→ DIRECTIONS FOR THIS TASK:
Find the lines of the records in which the word "class" appears and report how many there are, as a number alone.

→ DATA TO PROCESS:
^^^^
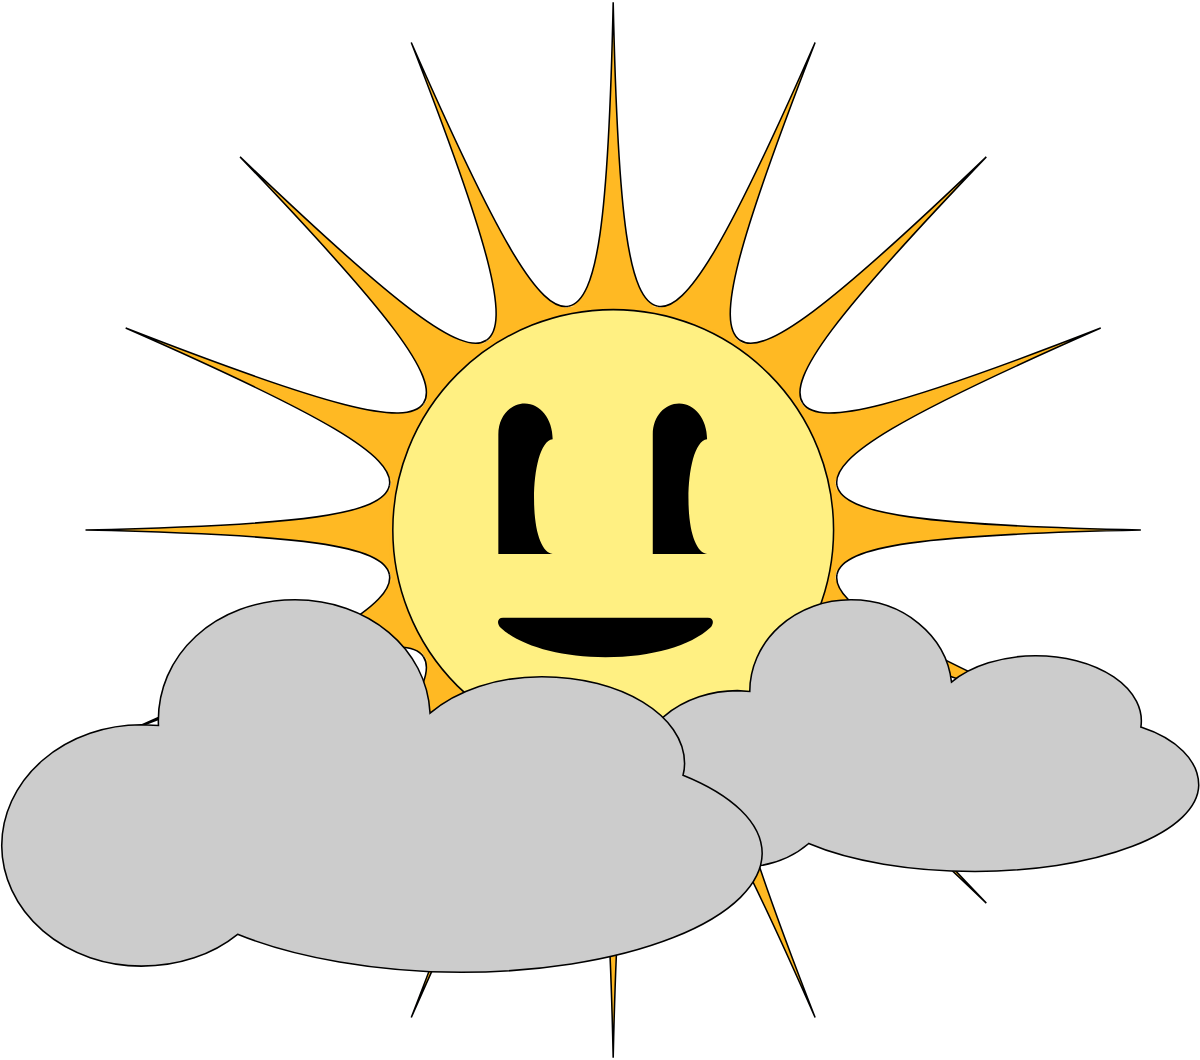
<!DOCTYPE html>
<html lang="en">
<head>
<meta charset="utf-8">
<title>Sun behind clouds</title>
<style>
:root {
  --sky: #ffffff;
  --ray: #ffb923;
  --face: #fff082;
  --cloud: #cccccc;
  --ink: #000000;
}
html, body { margin: 0; padding: 0; overflow: hidden; background: var(--sky); }
.canvas { display: block; width: 1200px; height: 1060px; background: var(--sky); }
.outlined { stroke: var(--ink); stroke-width: 1; }
.ray, .corona { fill: var(--ray); }
.face { fill: var(--face); }
.features { fill: var(--ink); }
.cloud { fill: var(--cloud); }
</style>
</head>
<body>
<svg class="canvas" viewBox="0 0 773 683" role="img" aria-label="Smiling sun behind two grey clouds">
  <defs>
    <path id="ray" class="ray outlined" d="M-28.7 -144.2C-10 -148 -3 -200 0 -340C3 -200 10 -148 28.7 -144.2"/>
    <path id="eye" d="M321 357V280C321 268 329 260 338 260C348 260 356 270 356 283C348 284 344 303 344 321C344 343 349 356 356 357Z"/>
    <g id="ray-quarter">
      <use href="#ray"/>
      <use href="#ray" transform="rotate(22.5)"/>
      <use href="#ray" transform="rotate(45)"/>
      <use href="#ray" transform="rotate(67.5)"/>
    </g>
  </defs>

  <g id="sun">
    <g id="rays" transform="translate(395 341.5)">
      <circle class="corona" r="146.5"/>
      <use href="#ray-quarter"/>
      <use href="#ray-quarter" transform="rotate(90)"/>
      <use href="#ray-quarter" transform="rotate(180)"/>
      <use href="#ray-quarter" transform="rotate(270)"/>
    </g>
    <circle class="face outlined" cx="395" cy="341.5" r="142"/>
    <g class="features">
      <use href="#eye"/>
      <use href="#eye" x="99.5"/>
      <path id="mouth" d="M324 398H456C460 398 460 402 457.500 404.500C445 416 420 423.500 390 423.500C360 423.500 335 416 322.500 404.500C320 402 320 398 324 398Z"/>
    </g>
  </g>

  <path id="cloud-back" class="cloud outlined" d="M483 445.500A65 59 0 0 1 548 386.500A65 59 0 0 1 613 439.500A68 42 0 0 1 667 422.500A68 42 0 0 1 735 468.500C758 476 772.300 490 772.300 506A144 56 0 0 1 628 561.500C587 561.500 548 555 521 543.500C510 553 494 559 475 559A67 57 0 0 1 408 502A67 57 0 0 1 475 445Z"/>

  <path id="cloud-front" class="cloud outlined" d="M102 467.500C100 422 139 386.500 190 386.500C237 386.500 275 418 277 459.500C294 445 320 436 349 436C400 436 441 461 441 492Q441 496 440 499.500C471 512 491 530 491 550A194 77 0 0 1 297 626.500C243 626.500 190 617 153 602C137 615 115 622.500 91 622.500A90 78 0 0 1 1 545A90 78 0 0 1 91 467Z"/>
</svg>
</body>
</html>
^^^^
→ YOUR RESPONSE:
7